I’m lucky with the flexibility that writing for a living gives me – being able to choose my hours and where and when I work. That said, a book only gets completed when I treat writing like a regular job which means turning up every day and putting the hours in.
If I’m writing a first draft, that version of the novel that no-one apart from trusted beta- readers see, where the ‘story’ has been purged onto the page, I’ll start early and write for as long as the words will come. Sometimes, that means going through until lunchtime and afterwards with a word-count in the thousands, and other times it means taking a break after five hundred reluctant words have been pulled kicking and screaming from me. If I’m in editing rather than drafting mode, I’m usually only able to work for shorter periods at a time – it seems to require different writerly muscles and more concentration!
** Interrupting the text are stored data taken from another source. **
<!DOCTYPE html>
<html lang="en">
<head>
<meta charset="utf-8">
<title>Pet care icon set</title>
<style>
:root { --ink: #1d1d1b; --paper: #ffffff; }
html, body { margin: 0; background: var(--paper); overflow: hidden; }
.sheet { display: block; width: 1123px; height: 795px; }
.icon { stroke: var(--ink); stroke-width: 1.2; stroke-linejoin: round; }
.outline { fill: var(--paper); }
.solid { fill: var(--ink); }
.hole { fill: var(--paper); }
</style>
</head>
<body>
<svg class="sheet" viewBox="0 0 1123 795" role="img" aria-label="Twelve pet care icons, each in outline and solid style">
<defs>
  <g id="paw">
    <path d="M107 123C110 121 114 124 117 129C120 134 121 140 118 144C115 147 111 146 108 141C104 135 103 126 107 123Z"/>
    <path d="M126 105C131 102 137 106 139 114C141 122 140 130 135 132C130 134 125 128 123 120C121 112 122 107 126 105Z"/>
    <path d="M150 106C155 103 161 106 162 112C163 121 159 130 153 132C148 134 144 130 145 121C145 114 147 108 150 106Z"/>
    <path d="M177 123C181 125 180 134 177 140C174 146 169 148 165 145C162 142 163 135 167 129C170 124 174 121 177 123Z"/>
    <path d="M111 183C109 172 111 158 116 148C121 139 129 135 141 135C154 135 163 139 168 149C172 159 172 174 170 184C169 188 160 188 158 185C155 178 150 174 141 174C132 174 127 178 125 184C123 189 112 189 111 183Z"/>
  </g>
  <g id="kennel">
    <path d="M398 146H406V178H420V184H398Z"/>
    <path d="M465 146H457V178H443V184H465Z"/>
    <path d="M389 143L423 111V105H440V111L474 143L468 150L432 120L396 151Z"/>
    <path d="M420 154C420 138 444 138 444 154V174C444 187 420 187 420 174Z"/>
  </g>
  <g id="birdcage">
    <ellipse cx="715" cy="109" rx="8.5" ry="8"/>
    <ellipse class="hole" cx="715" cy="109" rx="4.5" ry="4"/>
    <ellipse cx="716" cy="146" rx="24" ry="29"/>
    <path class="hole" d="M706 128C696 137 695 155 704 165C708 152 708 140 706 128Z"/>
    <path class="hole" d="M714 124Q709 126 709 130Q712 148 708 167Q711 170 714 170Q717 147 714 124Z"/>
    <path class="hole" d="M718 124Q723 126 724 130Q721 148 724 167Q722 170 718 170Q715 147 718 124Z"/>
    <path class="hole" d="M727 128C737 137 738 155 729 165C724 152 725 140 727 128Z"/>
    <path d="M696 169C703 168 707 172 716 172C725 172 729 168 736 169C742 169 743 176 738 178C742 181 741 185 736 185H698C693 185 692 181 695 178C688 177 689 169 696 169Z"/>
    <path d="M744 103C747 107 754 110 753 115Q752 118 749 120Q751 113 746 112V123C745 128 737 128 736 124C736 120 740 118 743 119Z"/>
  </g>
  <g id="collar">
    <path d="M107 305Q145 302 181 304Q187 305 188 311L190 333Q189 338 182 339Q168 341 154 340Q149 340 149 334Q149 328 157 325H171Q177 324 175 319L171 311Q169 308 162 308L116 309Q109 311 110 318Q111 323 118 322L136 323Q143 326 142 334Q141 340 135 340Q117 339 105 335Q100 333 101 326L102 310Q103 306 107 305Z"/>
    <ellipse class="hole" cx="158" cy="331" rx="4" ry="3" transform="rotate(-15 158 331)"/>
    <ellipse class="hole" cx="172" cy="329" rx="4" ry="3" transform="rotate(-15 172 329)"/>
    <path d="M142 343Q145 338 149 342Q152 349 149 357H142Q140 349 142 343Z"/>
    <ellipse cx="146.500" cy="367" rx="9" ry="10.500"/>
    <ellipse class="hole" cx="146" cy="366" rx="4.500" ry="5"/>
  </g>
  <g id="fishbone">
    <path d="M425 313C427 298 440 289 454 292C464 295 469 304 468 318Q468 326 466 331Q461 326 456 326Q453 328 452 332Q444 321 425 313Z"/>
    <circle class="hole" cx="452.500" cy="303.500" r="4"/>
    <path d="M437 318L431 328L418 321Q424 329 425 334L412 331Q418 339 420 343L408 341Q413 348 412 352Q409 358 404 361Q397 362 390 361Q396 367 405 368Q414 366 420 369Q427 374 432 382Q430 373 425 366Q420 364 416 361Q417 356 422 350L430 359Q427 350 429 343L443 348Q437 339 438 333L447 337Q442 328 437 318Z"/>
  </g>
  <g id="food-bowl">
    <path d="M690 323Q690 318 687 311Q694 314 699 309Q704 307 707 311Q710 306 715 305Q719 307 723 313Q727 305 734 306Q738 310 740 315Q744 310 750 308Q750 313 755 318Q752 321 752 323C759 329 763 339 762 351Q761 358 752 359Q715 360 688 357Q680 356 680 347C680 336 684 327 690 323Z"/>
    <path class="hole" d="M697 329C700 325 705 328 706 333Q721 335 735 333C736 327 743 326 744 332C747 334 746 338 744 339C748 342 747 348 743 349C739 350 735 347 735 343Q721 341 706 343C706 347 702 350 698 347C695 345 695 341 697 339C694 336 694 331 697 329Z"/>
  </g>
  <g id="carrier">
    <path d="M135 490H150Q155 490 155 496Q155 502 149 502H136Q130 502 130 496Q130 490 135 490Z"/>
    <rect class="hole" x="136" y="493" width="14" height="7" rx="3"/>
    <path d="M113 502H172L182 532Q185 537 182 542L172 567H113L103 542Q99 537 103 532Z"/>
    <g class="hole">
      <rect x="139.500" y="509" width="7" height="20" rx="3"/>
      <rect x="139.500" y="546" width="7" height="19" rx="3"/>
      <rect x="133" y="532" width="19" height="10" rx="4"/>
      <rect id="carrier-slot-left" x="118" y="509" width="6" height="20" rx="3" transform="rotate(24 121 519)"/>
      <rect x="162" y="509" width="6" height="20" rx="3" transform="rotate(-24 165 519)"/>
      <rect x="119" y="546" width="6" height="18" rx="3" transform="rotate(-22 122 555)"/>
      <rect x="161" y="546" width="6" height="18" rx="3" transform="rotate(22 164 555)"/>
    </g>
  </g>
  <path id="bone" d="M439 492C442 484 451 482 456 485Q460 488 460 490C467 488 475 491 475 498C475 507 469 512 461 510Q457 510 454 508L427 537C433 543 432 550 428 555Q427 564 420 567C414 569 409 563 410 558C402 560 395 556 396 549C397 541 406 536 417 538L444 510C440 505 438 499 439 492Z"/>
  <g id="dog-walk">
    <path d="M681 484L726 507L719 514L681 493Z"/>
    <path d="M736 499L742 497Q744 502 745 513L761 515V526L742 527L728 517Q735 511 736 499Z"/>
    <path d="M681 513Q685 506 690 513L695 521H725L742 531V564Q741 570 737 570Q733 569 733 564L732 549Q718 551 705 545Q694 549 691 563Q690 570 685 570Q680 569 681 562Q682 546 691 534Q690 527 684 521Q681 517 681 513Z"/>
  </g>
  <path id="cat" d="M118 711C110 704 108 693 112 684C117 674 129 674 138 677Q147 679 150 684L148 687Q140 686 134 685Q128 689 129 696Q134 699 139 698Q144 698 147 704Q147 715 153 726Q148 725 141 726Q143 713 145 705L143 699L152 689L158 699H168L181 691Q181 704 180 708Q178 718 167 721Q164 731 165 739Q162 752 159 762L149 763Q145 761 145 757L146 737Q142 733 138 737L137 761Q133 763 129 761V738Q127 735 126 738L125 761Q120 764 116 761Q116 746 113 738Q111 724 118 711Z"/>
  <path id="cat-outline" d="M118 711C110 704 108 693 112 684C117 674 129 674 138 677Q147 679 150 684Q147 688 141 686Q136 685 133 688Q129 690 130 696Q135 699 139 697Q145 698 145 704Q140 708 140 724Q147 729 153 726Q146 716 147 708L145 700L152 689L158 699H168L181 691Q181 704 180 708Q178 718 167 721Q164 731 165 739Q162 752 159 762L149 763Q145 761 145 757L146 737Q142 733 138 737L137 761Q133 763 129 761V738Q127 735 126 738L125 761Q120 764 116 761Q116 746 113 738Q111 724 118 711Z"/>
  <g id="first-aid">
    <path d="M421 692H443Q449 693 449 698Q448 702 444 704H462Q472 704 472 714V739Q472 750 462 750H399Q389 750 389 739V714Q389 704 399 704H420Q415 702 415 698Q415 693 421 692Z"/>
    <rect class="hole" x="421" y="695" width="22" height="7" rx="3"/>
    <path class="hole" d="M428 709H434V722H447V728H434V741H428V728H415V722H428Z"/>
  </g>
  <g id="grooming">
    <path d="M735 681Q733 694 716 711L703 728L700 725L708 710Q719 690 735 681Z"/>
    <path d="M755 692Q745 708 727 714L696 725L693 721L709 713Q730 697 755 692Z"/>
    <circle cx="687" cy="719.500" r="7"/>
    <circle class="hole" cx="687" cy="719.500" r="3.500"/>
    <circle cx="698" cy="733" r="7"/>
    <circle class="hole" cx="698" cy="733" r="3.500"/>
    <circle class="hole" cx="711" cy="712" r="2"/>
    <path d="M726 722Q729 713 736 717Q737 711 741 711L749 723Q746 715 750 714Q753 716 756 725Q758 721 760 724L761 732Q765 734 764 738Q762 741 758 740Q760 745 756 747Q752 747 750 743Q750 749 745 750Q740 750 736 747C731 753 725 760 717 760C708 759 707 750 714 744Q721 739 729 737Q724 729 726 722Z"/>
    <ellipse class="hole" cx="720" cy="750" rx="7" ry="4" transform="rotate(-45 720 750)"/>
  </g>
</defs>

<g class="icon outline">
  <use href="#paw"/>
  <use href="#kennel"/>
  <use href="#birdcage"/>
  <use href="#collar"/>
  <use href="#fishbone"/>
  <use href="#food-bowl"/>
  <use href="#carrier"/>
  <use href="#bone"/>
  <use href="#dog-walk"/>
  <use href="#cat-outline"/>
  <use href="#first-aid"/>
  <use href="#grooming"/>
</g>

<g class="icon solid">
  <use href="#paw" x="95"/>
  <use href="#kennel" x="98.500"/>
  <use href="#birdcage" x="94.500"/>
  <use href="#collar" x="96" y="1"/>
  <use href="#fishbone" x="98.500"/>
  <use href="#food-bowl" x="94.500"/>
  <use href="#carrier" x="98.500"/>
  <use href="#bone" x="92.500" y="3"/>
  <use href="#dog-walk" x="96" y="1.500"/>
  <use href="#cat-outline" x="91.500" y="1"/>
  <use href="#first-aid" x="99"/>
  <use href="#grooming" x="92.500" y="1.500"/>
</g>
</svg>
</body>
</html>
Lunch is usually a sandwich or soup if the weather is cold. During the last year, it’s been impossible to see friends, so I use the break in the working day to Facetime them and family. A quick injection of my grandaughters’ smiling faces is always a tonic. And most days, for an hour or so, I take myself off to the archery range and kill a few zombies. Okay, not really the zombie part, but shooting arrows is something I love to do. I only discovered the joy of aiming for that gold centre earlier this year, when I was desperate to find something, other than going for a walk, to do outside. It’s pretty therapeutic and often solves whatever plot problem might be marinating in my head.
Back at the desk, I’m usually surrounded by a bevy of snacks and drinks to power me through the afternoon. I’ve become such a snack-artist during 2020. (My name’s Nell and I’m a ‘crispaholic’) By five, I’m usually out of words but I always re-read what I’ve written before I finish for the day.
If I can, this is when I’ll snatch a quick thirty-minutes reading time. Books and stories are what made me want to become a writer from the time I was a small girl and I still love to read every day.
By then it’s time to think of food and the evening meal and before I know it I’m trying to stay awake on the sofa in front of some telly. Over the last eighteen months, my evenings, like most people’s, have been repetitive, and I so look forward to when we can all look back at this wonky time. When evenings will again involve a regular catch up with friends over a meal and a drink or maybe a visit to the theatre or cinema. Whatever precedes bedtime though, nothing changes the fact that when my head hits the pillow, I do find myself re-immersed in the lives of my fictional characters. They often occupy my dreams, their chatter showing me the way or leading the story astray. Did I mention that sleep is more troubled than it used to be?!
And I wouldn’t have it any other way…